[Stored data]
--*--

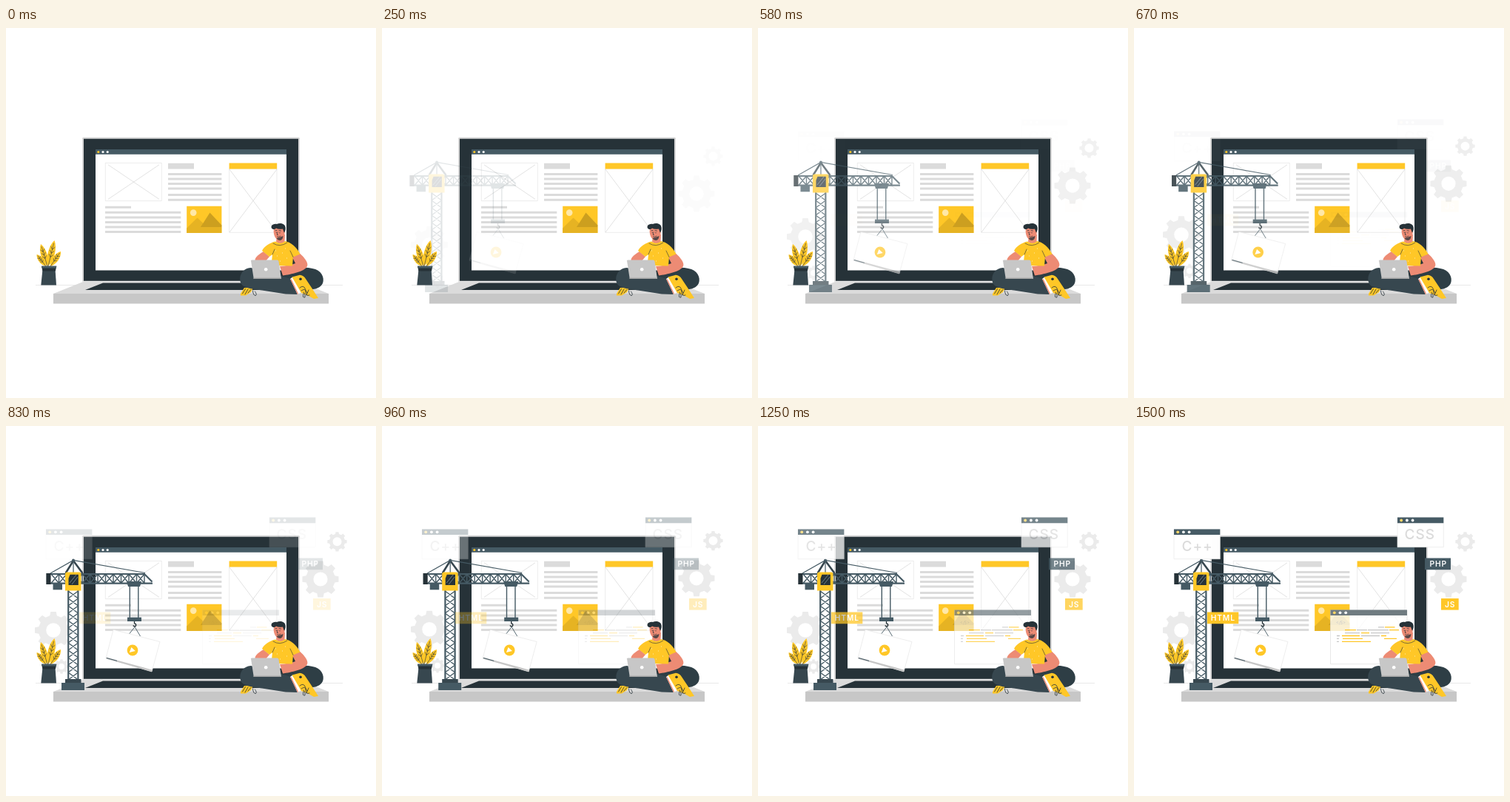
These frames come from a looping animation (500x500 px, 1.54 s). An HTML page:

```html
<!DOCTYPE html>
<html lang="en">
<head>
<meta charset="utf-8">
<title>Website under construction</title>
<style>
html, body { margin: 0; width: 100%; height: 100%; overflow: hidden; background: #fff; }
svg { display: block; width: 100%; height: 100%; }
text { font-family: Inter, sans-serif; }
.big { font-size: 19px; font-weight: 500; letter-spacing: 1px; fill: #dbdbdb; }
.tag { font-size: 10.3px; font-weight: 600; letter-spacing: .8px; fill: #fff; }
.steel { fill: #455a64; }
.line { fill: none; stroke: #455a64; }
.ink { fill: none; stroke: #263238; stroke-width: .8; stroke-linecap: round; }
.wire { fill: none; stroke: #e0e0e0; stroke-width: .6; }
.gold { fill: #ffc727; }
.skin { fill: #ed8b74; }
</style>
</head>
<body>
<svg viewBox="0 0 500 500">
  <path d="M40 347.5H455" stroke="#e0e0e0" stroke-width=".7"/>
  <g id="gears" fill="#ebebeb" fill-rule="evenodd"></g>

  <!-- big laptop -->
  <path d="M64 359L104 343H396L436 359Z" fill="#dbdbdb"/>
  <path d="M64 359H436V372.5H64Z" fill="#c7c7c7"/>
  <path d="M107 354L131 344.5H372L394 354Z" fill="#263238"/>
  <path d="M103 342.5V149.5Q103 147.8 105 147.8H395Q397 147.8 397 149.5V342.5Z" fill="#d6d6d6"/>
  <path d="M105 149.8H395V341.8H105Z" fill="#263238"/>
  <path d="M121 164H379V327.5H121Z" fill="#fff"/>
  <path d="M121 164H379V170.7H121Z" class="steel"/>
  <circle cx="124.8" cy="167.5" r="1.6" class="gold"/>
  <circle cx="131" cy="167.5" r="1.6" fill="#fff"/>
  <circle cx="137.2" cy="167.5" r="1.6" fill="#fff"/>

  <!-- page layout -->
  <path class="wire" d="M134.3 182.4H210.3V233.6H134.3Z"/>
  <path class="wire" style="stroke:#cfcfcf" d="M138 184.8L207 231.4M207 184.8L138 231.4"/>
  <path class="wire" d="M301.7 190H366V276.3H301.7Z"/>
  <path class="wire" style="stroke:#cfcfcf" d="M302 191L366 276M366 191L302 276"/>
  <path d="M301.6 182.5H366.2V190.4H301.6Z" class="gold"/>
  <path d="M219 182.7H254V190.4H219Z" fill="#dbdbdb"/>
  <path id="copy" stroke="#dbdbdb" stroke-width="3"/>
  <path d="M244.2 240.8H291.4V277H244.2Z" class="gold"/>
  <circle cx="253.2" cy="249.6" r="4.3" fill="#ffe8a8"/>
  <path d="M244.2 270.5L258.5 256.5L272 269H291.4V277H244.2Z" fill="#e6b323"/>
  <path d="M263 269L275.5 249.5L291.4 266.5V269Z" fill="#cc9f1f"/>

  <!-- crane and its load -->
  <g id="crane">
    <path id="truss" class="line" stroke-width="1.4"/>
    <path class="line" stroke-width="2.2" d="M84.2 221V343M97.4 221V343M56 200H187L197.5 210.5M56 212.7H198"/>
    <path class="line" stroke-width="1.2" d="M60 199L91 181.5L188 198.5"/>
    <path d="M80.5 199L91 182L103.5 199" fill="none" stroke="#37474f" stroke-width="2.6"/>
    <path d="M91 182V199" class="line" stroke-width="1.2"/>
    <circle cx="91" cy="181.5" r="2" class="steel"/>
    <path d="M54.3 199H60.5V214H54.3Z" fill="#263238"/>
    <path d="M63.5 213H76V221.3H63.5Z" class="steel"/>
    <path d="M82 197.5H99.5Q101.5 197.5 101.5 200V222.6H80V200Q80 197.5 82 197.5Z" class="gold"/>
    <path d="M86.5 200.8H97.8V215H84.5V206Z" fill="#263238"/>
    <path d="M86 212L95 201M89 214L97 204" stroke="#6e7f87" stroke-width="1"/>
    <path d="M80 342H101.5V347.5H80Z" fill="#37474f"/>
    <path d="M75 347H106V357H75Z" class="steel"/>
    <path d="M163 210H183L181 217H165Z" class="steel"/>
    <path class="line" stroke-width="1.4" d="M167.3 216V260M178.8 216V260"/>
    <path d="M164 258.6H183V264H164Z" class="steel"/>
    <path class="line" style="stroke:#263238" stroke-width="1.4" d="M173.5 264V266.5Q177 268 175 270.5Q172.5 271.5 172 269.3"/>
    <path class="line" stroke-width=".9" d="M181.5 284L174 271.5L166.5 281"/>
    <path d="M145 275.3L208 291.5L197 332L135 313.8Z" fill="#fff" stroke="#e6e6e6" stroke-width=".7"/>
    <path d="M135.4 312.4L197.6 329.6L197 332L135 314.6Z" fill="#c7c7c7"/>
    <path d="M136 313.5L150 317.4" stroke="#455a64" stroke-width="1"/>
    <circle cx="171" cy="303" r="7.4" class="gold"/>
    <path d="M169.4 299L174.8 304L166.8 306Z" fill="#fff"/>
  </g>

  <!-- plant -->
  <g id="leaves"></g>
  <path d="M49.5 326H66.5L68 347.5H47.3Z" fill="#37474f"/>
  <path d="M48 321.8H68.3L66.8 328.5H49.5Z" fill="#263238"/>
  <path d="M48 321.8H68.3L67.7 324.6H48.5Z" class="steel"/>

  <!-- floating windows and tags -->
  <g id="panels">
    <path d="M54 139.5H116.3V179.7H54Z" fill="#fff" stroke="#e8e8e8" stroke-width=".7"/>
    <path d="M54 139.4H116.3V147H54Z" class="steel"/>
    <path d="M356 123.7H418.3V163.7H356Z" fill="#fff" stroke="#e8e8e8" stroke-width=".7"/>
    <path d="M356 123.6H418.3V131.2H356Z" class="steel"/>
    <path d="M265.5 249H369V321.7H265.5Z" fill="#fff" fill-opacity=".8" stroke="#dedede" stroke-width=".7"/>
    <path d="M265.5 248.6H369V256H265.5Z" fill="#6f7b81"/>
    <g id="dots"></g>
    <text class="big" x="64.5" y="169">C++</text>
    <text class="big" x="365.5" y="153">CSS</text>
    <path d="M99 251.5H141.3V267.3H99Z" class="gold"/>
    <text class="tag" x="103.8" y="263.2">HTML</text>
    <path d="M393 178.5H428V194.3H393Z" class="steel"/>
    <text class="tag" x="399.6" y="190.2">PHP</text>
    <path d="M415 233H438.7V248.6H415Z" class="gold"/>
    <text class="tag" x="420" y="244.6">JS</text>
    <text x="273" y="268.2" font-size="5.5" fill="#c9c9c9">&lt;/S&gt;</text>
    <path stroke="#c7c7c7" stroke-width="1.3" d="M330 271.8H338M301 275.7H315M316 275.7H344M285 279.6H305M320 279.6H345M274 283.5H278M307 283.5H332M274 287.4H277M274 291.3H277"/>
    <path stroke="#ffc727" stroke-width="1.3" d="M339 271.8H352.5M285 275.7H300M345 275.7H358M307 279.6H318M281 283.5H305M334 283.5H341M282 287.4H309M338 287.4H355M281 291.4H320"/>
  </g>

  <!-- developer -->
  <path d="M317 359L322 351H334L331 357L324 361.5H317Z" class="gold"/>
  <path class="ink" d="M319.5 359L323.5 352.5M323 360L327 353M327 358L331 353.5M333.5 355Q334 362 337.5 361.5Q339.5 360 336.5 356"/>
  <path d="M373 337L392 325Q404 322.5 414 325C426 327 431 337 428 345C424 354 411 354 402 352Z" fill="#2e3e45"/>
  <path d="M331 324C318 325 314 337 317.5 345C321 352.5 335 352.5 346 354.5L378 359.5L394 360L385 339L372 335Z" fill="#37474f"/>
  <path d="M384 339L387.5 336.5L399 357L394 360Z" fill="#fff"/>
  <path d="M385 339.5L394.5 359.5" stroke="#ed8b74" stroke-width="1.4"/>
  <path d="M386.5 336.5L397 333.8Q402 334 405 339L413 351L422 365L416 366Q408 361 399 358Z" class="gold"/>
  <circle cx="398" cy="339.2" r="1.8" fill="#263238"/>
  <path class="ink" d="M397 351Q402 347 404 352T407 358M399 355Q405 351 405 357T410 361M402 359Q400 365 404 364Q405 360 402 357M409 354L406 361"/>
  <path class="skin" d="M348 302L356 309L350 316L337 316Q334 310 348 302Z"/>
  <path class="skin" d="M386 308L397 304.5C403 310 409 317 407 322C404 329 385 333 374 334.5L370 322Q383 321 391 318Z"/>
  <path class="gold" d="M364 288.5C356 290.5 349 295 346 301L356 309L360 306L358.5 321L387 321.5L388 309.5L397.5 305.5C393 296 384 289 377 288Q371 292 364 288.5Z"/>
  <path class="ink" style="stroke-width:.6" d="M360 306L363 299M388 309.5L384 301M361 291Q370 297 380 290"/>
  <path d="M366 308h.8M373 304h.8M379 311h.8M370 315h.8M364 301h.8M377 298h.8" stroke="#fff" stroke-width=".8"/>
  <path class="skin" d="M366 281L377 279L376.5 288.5Q371 293 365 288.8Z"/>
  <path class="skin" d="M362 270C360.5 279 364 286.5 369.5 286.5C375 286 377.5 279 376.8 270Z"/>
  <path d="M360 271.5C356 268 361 263.5 366 265C370 262.5 377 264.5 377.4 268.5C378.5 272 376.8 276 375.8 276.5L374 271.5Q368 272.5 365 270.5Q363 273 360 271.5Z" fill="#263238"/>
  <path d="M365.5 284Q370 283 374.5 281Q374 287 369.5 287Q367 287 365.5 284Z" fill="#263238" fill-opacity=".75"/>
  <path class="ink" style="stroke-width:.7" d="M364 273.8L366 273.4M369 273.6L371.5 274M365.3 276v.8M370 276.2v.8M367 276L366.3 279.5H367.5M366.5 282Q369 283 371 281.2"/>
  <path d="M331 314.5Q331 313.4 332.5 313.4H366.5Q368.2 313.4 368.5 315L372 339H334.8Z" fill="#c7c7c7"/>
  <path d="M334.5 338.2H372" stroke="#a6a6a6" stroke-width="1.4"/>
  <circle cx="351.2" cy="326.2" r="2.3" fill="#fff"/>
</svg>
<script>
const LOOP = 1540;
const el = id => document.getElementById(id);

function gear(cx, cy, r, hole, teeth = 8) {
  const step = 2 * Math.PI / teeth, pts = [];
  const corners = [[-.3, .8], [-.19, 1], [.19, 1], [.3, .8]];
  for (let i = 0; i < teeth; i++) {
    for (const [a, k] of corners) {
      const ang = (i + a) * step;
      pts.push((cx + r * k * Math.cos(ang)).toFixed(2) + " " + (cy + r * k * Math.sin(ang)).toFixed(2));
    }
  }
  return `<path d="M${pts.join("L")}ZM${cx - hole} ${cy}a${hole} ${hole} 0 1 0 ${2 * hole} 0a${hole} ${hole} 0 1 0 ${-2 * hole} 0Z"/>`;
}

function truss() {
  let d = "";
  for (let y = 223; y < 342; y += 10) d += `M84 ${y}L97.5 ${y + 10}M97.5 ${y}L84 ${y + 10}`;
  for (let x = 61; x < 185; x += 10.5) {
    const end = x + 10.5;
    d += `M${x} 200L${end} 212.5M${end} 200L${x} 212.5M${end} 200V212.5`;
  }
  return d;
}

// A pointed leaf from its root to its tip, with a midrib and side veins.
function leaf(x, y, tx, ty, w) {
  const dx = tx - x, dy = ty - y, len = Math.hypot(dx, dy);
  const nx = -dy / len * w, ny = dx / len * w;
  const at = (k, s) => `${x + dx * k + nx * s} ${y + dy * k + ny * s}`;
  let veins = `M${at(0, 0)}L${at(.88, 0)}`;
  for (const k of [.35, .5, .65]) veins += `M${at(k + .1, .6)}L${at(k, 0)}L${at(k + .1, -.6)}`;
  return `<path class="gold" d="M${at(0, 0)}C${at(.3, 1.4)} ${at(.75, 1.3)} ${at(1, 0)}C${at(.75, -1.3)} ${at(.3, -1.4)} ${at(0, 0)}Z"/>
    <path class="ink" style="stroke-width:.6" d="${veins}"/>`;
}

const rows = (x1, x2, ys) => ys.map(y => `M${x1} ${y}H${x2}`).join("");
const dots = (x, y) => [0, 1, 2].map(i =>
  `<circle cx="${x + i * 7.7}" cy="${y}" r="1.9" fill="${i ? "#fff" : "#ffd866"}"/>`).join("");

el("gears").innerHTML = gear(425, 207, 24.8, 9.6) + gear(447.5, 156.3, 13.3, 6) +
  gear(64, 276, 25.3, 9.8) + gear(75, 325, 9.8, 4);
el("truss").setAttribute("d", truss());
el("copy").setAttribute("d", rows(219, 291.4, [197.4, 204, 210.4, 217, 225.6, 232.3]) +
  rows(134, 169, [242.2]) + rows(134, 236.3, [249.3, 256, 262.5, 269, 275.5]));
el("leaves").innerHTML = leaf(57, 322, 65.5, 287, 4.6) + leaf(56, 322, 47, 292, 4.2) +
  leaf(60, 322, 74, 302, 4) + leaf(54, 322, 41.5, 306, 3.4);
el("dots").innerHTML = dots(59.2, 143.3) + dots(361.2, 127.5) + dots(270.8, 252.3);

// cubic-bezier(.36, -.01, .5, 1.38): eases in, then overshoots a little
function ease(p) {
  if (p <= 0) return 0;
  if (p >= 1) return 1;
  const curve = (s, a, b) => 3 * (1 - s) * (1 - s) * s * a + 3 * (1 - s) * s * s * b + s * s * s;
  let lo = 0, hi = 1;
  for (let i = 0; i < 24; i++) {
    const mid = (lo + hi) / 2;
    if (curve(mid, .36, .5) < p) lo = mid; else hi = mid;
  }
  return curve(lo, -.01, 1.38);
}

const fade = (id, k) => el(id).setAttribute("opacity", Math.min(1, Math.max(0, k)).toFixed(3));
const shift = (id, x, y) => el(id).setAttribute("transform", `translate(${x.toFixed(2)} ${y.toFixed(2)})`);

function draw(t) {
  const slide = ease(t / 1220), show = ease((t - 545) / 1420);
  fade("crane", slide);
  shift("crane", 20 * (slide - 1), 0);
  fade("gears", slide);
  shift("gears", 0, 20 * (1 - slide));
  fade("panels", show);
}

const start = performance.now();
function tick() {
  draw((performance.now() - start) % LOOP);
  requestAnimationFrame(tick);
}
draw(0);
requestAnimationFrame(tick);
</script>
</body>
</html>
```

--*--

## Your task
In the entries above, find each line with "body" and copy it.

## Answer for this exercise
html, body { margin: 0; width: 100%; height: 100%; overflow: hidden; background: #fff; }
<body>
</body>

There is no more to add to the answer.